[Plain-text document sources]

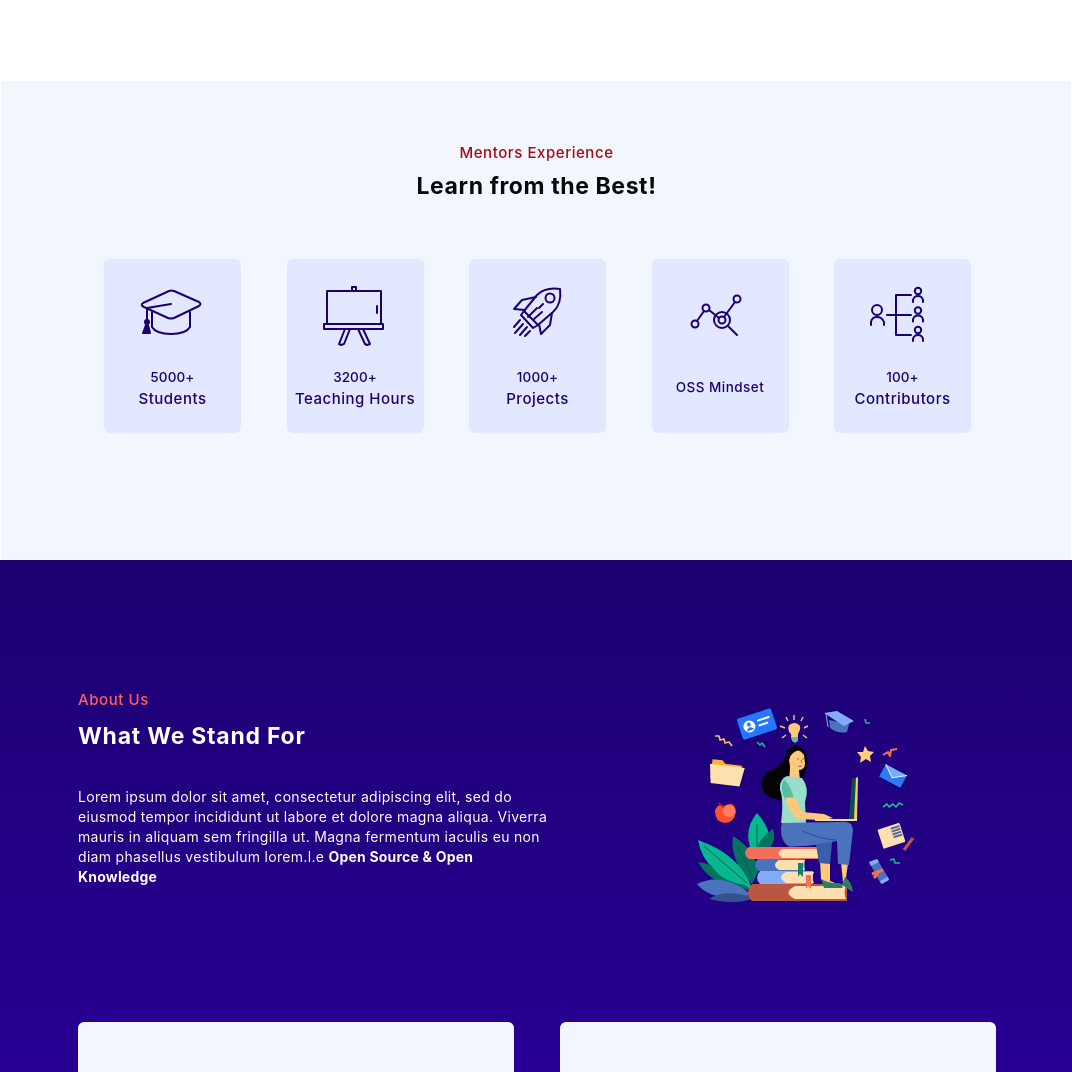
<!DOCTYPE html>
<html lang="en">
<head>
<meta charset="utf-8">
<title>Learn from the Best!</title>
<style>
:root {
  --paper: #ffffff;
  --mist: #f2f6ff;
  --lavender: #e2e8ff;
  --indigo: #1c0070;
  --indigo-bright: #270094;
  --red: #a80a12;
  --coral: #ff5f62;
  --skin: #ffc87a;
  --cream: #fee0b0;
  --leaf: #06b78f;
  --leaf-dark: #06735f;
  --denim: #4a72bd;
  --sky: #82acf5;
  --brick: #f0705a;
}
* { box-sizing: border-box; margin: 0; padding: 0; }
body {
  width: 1072px; height: 1072px; overflow: hidden;
  background: var(--paper);
  font-family: Inter, "Open Sans", sans-serif;
  padding-top: 81px;
}
h2 { font-size: 23px; font-weight: 700; line-height: 30px; letter-spacing: .6px; }
.eyebrow { font-size: 15px; font-weight: 500; line-height: 20px; letter-spacing: .57px; }
.mentors {
  height: 479px; margin: 0 1px; padding: 62px 102px 0 103px;
  background: var(--mist); text-align: center;
}
.mentors .eyebrow { color: var(--red); }
.mentors h2 { color: #080808; margin-top: 8px; }
.stats {
  display: grid; grid-template-columns: repeat(5, 137px);
  justify-content: space-between;
  width: 867px; margin-top: 58px; list-style: none;
}
.stat {
  display: flex; flex-direction: column; align-items: center;
  height: 174px; border-radius: 6px;
  background: var(--lavender); color: var(--indigo);
  font-weight: 500; white-space: nowrap;
}
.stat svg {
  width: 137px; height: 107px; flex: none;
  fill: none; stroke: var(--indigo); stroke-width: 2;
  stroke-linejoin: round; stroke-linecap: round;
}
.stat .solid { fill: var(--indigo); }
.stat b { font-size: 13.5px; font-weight: 500; line-height: 22px; letter-spacing: .1px; }
.stat span { font-size: 15px; line-height: 21px; letter-spacing: .5px; }
.stat .single { font-size: 13.5px; line-height: 42px; letter-spacing: .47px; }
.about {
  height: 512px; padding: 130px 76px 0 78px;
  background: linear-gradient(var(--indigo), var(--indigo-bright));
  color: var(--paper);
}
.intro { display: flex; justify-content: space-between; height: 332px; }
.intro .eyebrow { color: var(--coral); }
.intro h2 { margin-top: 11px; letter-spacing: .75px; }
.intro .copy {
  margin-top: 36px; font-size: 14px; line-height: 20px;
  letter-spacing: .31px; white-space: nowrap;
}
.copy span { display: block; }
.copy strong { font-weight: 700; letter-spacing: .2px; }
.study-scene { width: 232px; height: 210px; margin: 10px 74px 0 0; flex: none; }
.panels { display: grid; grid-template-columns: 436px 436px; gap: 46px; }
.panel { height: 50px; background: var(--mist); border-radius: 6px 6px 0 0; }
</style>
</head>
<body>
<section class="mentors">
  <p class="eyebrow">Mentors Experience</p>
  <h2>Learn from the Best!</h2>
  <ul class="stats">
    <li class="stat">
      <svg viewBox="0 0 137 107" aria-hidden="true">
        <path d="M39 44 65 32Q67 31 70 32L95 43Q98 45 95 47L70 59Q67 60 64 59L40 48Q36 46 39 44Z"/>
        <path d="M48 53V68Q52 75 67 75T86 68V53M67 45 43 49V60"/>
        <circle class="solid" cx="43" cy="63" r="2"/>
        <path class="solid" d="M42 66 39 74H46L44 66Z"/>
      </svg>
      <b>5000+</b><span>Students</span>
    </li>
    <li class="stat">
      <svg viewBox="0 0 137 107" aria-hidden="true" stroke-width="1.7">
        <rect x="40" y="32" width="54" height="33"/>
        <rect x="37" y="65" width="59" height="5"/>
        <path d="M65 32V28H69V32M90 47V54M58 70 52 85 54 86 57 85 63 70M71 70 78 85 80 86 83 85 76 70"/>
      </svg>
      <b>3200+</b><span>Teaching Hours</span>
    </li>
    <li class="stat">
      <svg viewBox="0 0 137 107" aria-hidden="true">
        <path d="M91 30Q76 28 68 36L55 52 69 66 84 53Q93 45 91 30Z"/>
        <circle cx="81" cy="39" r="4.5"/>
        <path d="M67 38 53 41 45 50 56 51M83 54 81 66 72 75 70 65M55 52 52 56 64 69 69 66M59 58 68 49M65 60 73 53M74 45 70 49M51 61 45 68M54 65 46 74M58 68 51 76M61 72 56 77"/>
      </svg>
      <b>1000+</b><span>Projects</span>
    </li>
    <li class="stat">
      <svg viewBox="0 0 137 107" aria-hidden="true">
        <circle cx="43" cy="65" r="3.5"/><circle cx="54" cy="49" r="3.5"/>
        <circle cx="85" cy="40" r="3.5"/><circle cx="70" cy="61" r="8"/><circle cx="70" cy="61" r="3.5"/>
        <path d="M45 62 52 52M57 51 67 59M72 58 83 43M76 67 85 76"/>
      </svg>
      <span class="single">OSS Mindset</span>
    </li>
    <li class="stat">
      <svg viewBox="0 0 137 107" aria-hidden="true">
        <defs><g id="member"><circle cx="84" cy="32" r="3.2"/><path d="M79 43V41Q80 37 84 37T89 41V43"/></g></defs>
        <circle cx="43" cy="51" r="5"/>
        <path d="M37 66V63Q38 58 43 58T50 63V66M53 56H77M77 36H62V76H77"/>
        <use href="#member"/><use href="#member" y="19.5"/><use href="#member" y="39"/>
      </svg>
      <b>100+</b><span>Contributors</span>
    </li>
  </ul>
</section>

<section class="about">
  <div class="intro">
    <div>
      <p class="eyebrow">About Us</p>
      <h2>What We Stand For</h2>
      <p class="copy">
        <span>Lorem ipsum dolor sit amet, consectetur adipiscing elit, sed do</span>
        <span>eiusmod tempor incididunt ut labore et dolore magna aliqua. Viverra</span>
        <span>mauris in aliquam sem fringilla ut. Magna fermentum iaculis eu non</span>
        <span>diam phasellus vestibulum lorem.l.e <strong>Open Source &amp; Open</strong></span>
        <span><strong>Knowledge</strong></span>
      </p>
    </div>
    <svg class="study-scene" viewBox="690 700 232 210" role="img" aria-label="Woman with a laptop sitting on a stack of books, surrounded by study items">
      <g id="plants">
        <path fill="var(--leaf)" d="M757 813Q741 832 754 856L764 858Q778 836 757 813Z"/>
        <path fill="var(--leaf-dark)" d="M773 829Q757 839 754 858L768 850Q777 841 773 829Z"/>
        <path fill="var(--leaf-dark)" d="M733 836Q729 860 752 884L758 872Q756 850 733 836Z"/>
        <path fill="var(--leaf)" d="M698 840Q703 874 752 889Q741 855 698 840Z"/>
        <path fill="var(--leaf-dark)" d="M698 862Q713 888 750 890Q729 867 698 862Z"/>
        <path fill="var(--leaf)" d="M707 858Q726 859 748 885Q718 883 707 858Z"/>
        <path fill="var(--denim)" d="M697 884Q722 871 752 895Q712 903 697 884Z"/>
        <path fill="#35528f" d="M709 899Q725 888 755 898Q733 906 709 899Z"/>
        <path fill="none" stroke="#08624f" d="M757 824V855M704 846 747 883M737 845 752 875"/>
      </g>
      <g id="books">
        <path fill="#ba5742" d="M752 884H847V901H752Q744 893 752 884Z"/>
        <path fill="var(--cream)" d="M795 886H846Q843 892 846 899H795Q782 893 795 886Z"/>
        <path fill="var(--sky)" d="M760 871H813V884H760Q754 878 760 871Z"/>
        <path fill="var(--cream)" d="M786 872H814Q811 878 814 883H786Q776 877 786 872Z"/>
        <path fill="var(--denim)" d="M758 859H805V871H758Q752 865 758 859Z"/>
        <path fill="var(--cream)" d="M779 860H805Q802 865 805 870H779Q771 865 779 860Z"/>
        <path fill="var(--brick)" d="M749 847H822V859H749Q741 853 749 847Z"/>
        <path fill="var(--cream)" d="M783 849H822Q819 853 822 858H783Q774 853 783 849Z"/>
        <path fill="#177e6b" d="M798 863H803V877L800 874 798 877Z"/>
        <path fill="var(--brick)" d="M806 875H811V889L808 886 806 889Z"/>
      </g>
      <g id="reader">
        <path fill="#050307" d="M786 754Q789 745 798 746Q808 749 807 763Q806 778 797 786Q787 805 775 799Q759 795 762 780Q765 771 776 768Q784 763 786 754Z"/>
        <path fill="var(--skin)" d="M791 752Q798 747 804 755L805 763Q805 770 799 770L800 781 789 779Q791 766 789 761Z"/>
        <path fill="#050307" d="M788 762Q791 750 802 750Q794 744 788 751Z"/>
        <path d="M797 759H799M802 759H804M801 760 802 763M798 766Q800 767 802 766" fill="none" stroke="#9d4e38" stroke-width=".8"/>
        <path fill="#97dfc9" d="M787 776 802 778Q810 788 805 802L806 823H781Q784 800 780 790Q779 779 787 776Z"/>
        <path fill="#57bfa4" d="M784 779Q792 787 795 803L785 800Q779 787 784 779Z"/>
        <path fill="var(--skin)" d="M785 798 795 797 802 812 824 814 833 818 823 820 797 819Q789 812 785 798Z"/>
        <path fill="var(--skin)" d="M820 860 830 861 830 881 840 885 826 884 821 879ZM841 862 848 863 846 878 852 889 843 882Z"/>
        <path fill="#395fa8" d="M781 825Q808 827 825 828Q836 831 832 843L830 864 819 863 816 845 790 847Q780 843 781 825Z"/>
        <path fill="var(--denim)" d="M782 823 839 822Q853 820 853 830L849 865 838 864 837 841 805 846 789 846Q779 839 782 823Z"/>
        <path fill="none" stroke="#2d4c8d" d="M802 831Q820 839 836 840"/>
        <path fill="#297e67" d="M821 879Q829 884 840 883L843 888H824ZM845 877Q852 882 853 892L842 885Z"/>
        <path fill="#114e4c" d="M849 819 852 779 858 777 856 820Z"/>
        <path fill="#f6ce70" d="M854 819 856 778 858 777 857 820Z"/>
        <path stroke="#f6d9a4" stroke-width="2" d="M815 820H857"/>
      </g>
      <g id="id-card" transform="rotate(-18 757 724)">
        <rect x="739" y="713" width="36" height="22" rx="2" fill="#2478ff"/>
        <circle cx="749" cy="724" r="6" fill="#fff"/>
        <circle cx="749" cy="722" r="2" fill="#2478ff"/><path d="M745 728Q749 722 753 728Z" fill="#2478ff"/>
        <path d="M758 721H771M758 726H768" stroke="#fff" stroke-width="2"/>
      </g>
      <g id="bulb">
        <path fill="var(--skin)" d="M791 737Q792 734 789 732Q786 724 794 723Q803 724 799 732Q797 734 798 737Z"/>
        <path fill="#62bca9" d="M791 737H798V741L795 743 792 741Z"/>
        <path stroke="#f3c77a" stroke-width="1.4" d="M794 715V720M786 717 788 721M803 717 801 721M780 726 785 728M804 728 808 726M782 738 786 735M803 735 807 738"/>
      </g>
      <g id="cap">
        <path fill="var(--denim)" d="M829 720 830 728Q838 734 847 732L849 724Z"/>
        <path fill="var(--sky)" d="M824 713 837 711 854 721 844 726Z"/>
        <path fill="none" stroke="var(--sky)" d="M826 714 828 727"/>
      </g>
      <g id="folder" transform="rotate(7 727 773)">
        <path fill="#f9b52d" d="M711 761H721L724 764H741V780H711Z"/>
        <path fill="var(--cream)" d="M709 766H744L741 785H712Z"/>
      </g>
      <g id="apple">
        <path fill="#fa5132" d="M724 806Q735 800 736 812Q734 823 725 823Q715 822 715 811Q717 803 724 806Z"/>
        <circle cx="729" cy="811" r="6" fill="#ff7c65"/>
        <path d="M724 808 719 803" stroke="#a43324" stroke-width="1.5"/>
      </g>
      <path id="star" fill="#ffcf79" d="M865 746 868 751 874 752 870 756 871 762 866 759 860 763 861 757 857 752 863 752Z"/>
      <g id="envelope" transform="rotate(28 893 776)">
        <rect x="881" y="769" width="24" height="14" fill="#2d7bf4"/>
        <path d="M881 769 893 778 905 769" fill="#78adff" stroke="#e6f1ff"/>
      </g>
      <g id="note" transform="rotate(-18 891 836)">
        <rect x="880" y="826" width="23" height="20" rx="1" fill="var(--cream)"/>
        <path d="M893 829H902M893 832H902M893 835H902M893 838H902" stroke="#536c9c" stroke-width="2"/>
      </g>
      <path id="pencil" d="M904 850 913 838" stroke="#b75a45" stroke-width="3"/>
      <g id="diploma">
        <path fill="var(--denim)" d="M869 862 877 859 889 879 881 884Z"/>
        <path fill="var(--sky)" d="M869 862 877 859 879 862 871 866ZM880 881 888 877 889 880 882 884Z"/>
        <path d="M872 874 883 870M878 873 874 878" stroke="var(--brick)" stroke-width="3"/>
      </g>
      <g id="squiggles" fill="none" stroke-width="1.6" stroke-linejoin="round">
        <path stroke="#f2c36d" d="M715 736 719 736 720 740 724 739 725 743 729 742 732 746"/>
        <path stroke="#22b897" d="M757 742 760 745 762 743 765 747M865 719 866 723 870 723M883 807 887 804 889 807 893 804 896 807 899 803 903 805M890 860 894 859 895 863 900 863"/>
        <path stroke="var(--brick)" stroke-width="2" d="M883 755 888 752 890 756 891 750 897 749"/>
      </g>
    </svg>
  </div>
  <div class="panels"><div class="panel"></div><div class="panel"></div></div>
</section>
</body>
</html>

_Exercise description_: Wherever a line of the data above contains "letter", copy that line.

_Solution for this exercise_:
h2 { font-size: 23px; font-weight: 700; line-height: 30px; letter-spacing: .6px; }
.eyebrow { font-size: 15px; font-weight: 500; line-height: 20px; letter-spacing: .57px; }
.stat b { font-size: 13.5px; font-weight: 500; line-height: 22px; letter-spacing: .1px; }
.stat span { font-size: 15px; line-height: 21px; letter-spacing: .5px; }
.stat .single { font-size: 13.5px; line-height: 42px; letter-spacing: .47px; }
.intro h2 { margin-top: 11px; letter-spacing: .75px; }
  letter-spacing: .31px; white-space: nowrap;
.copy strong { font-weight: 700; letter-spacing: .2px; }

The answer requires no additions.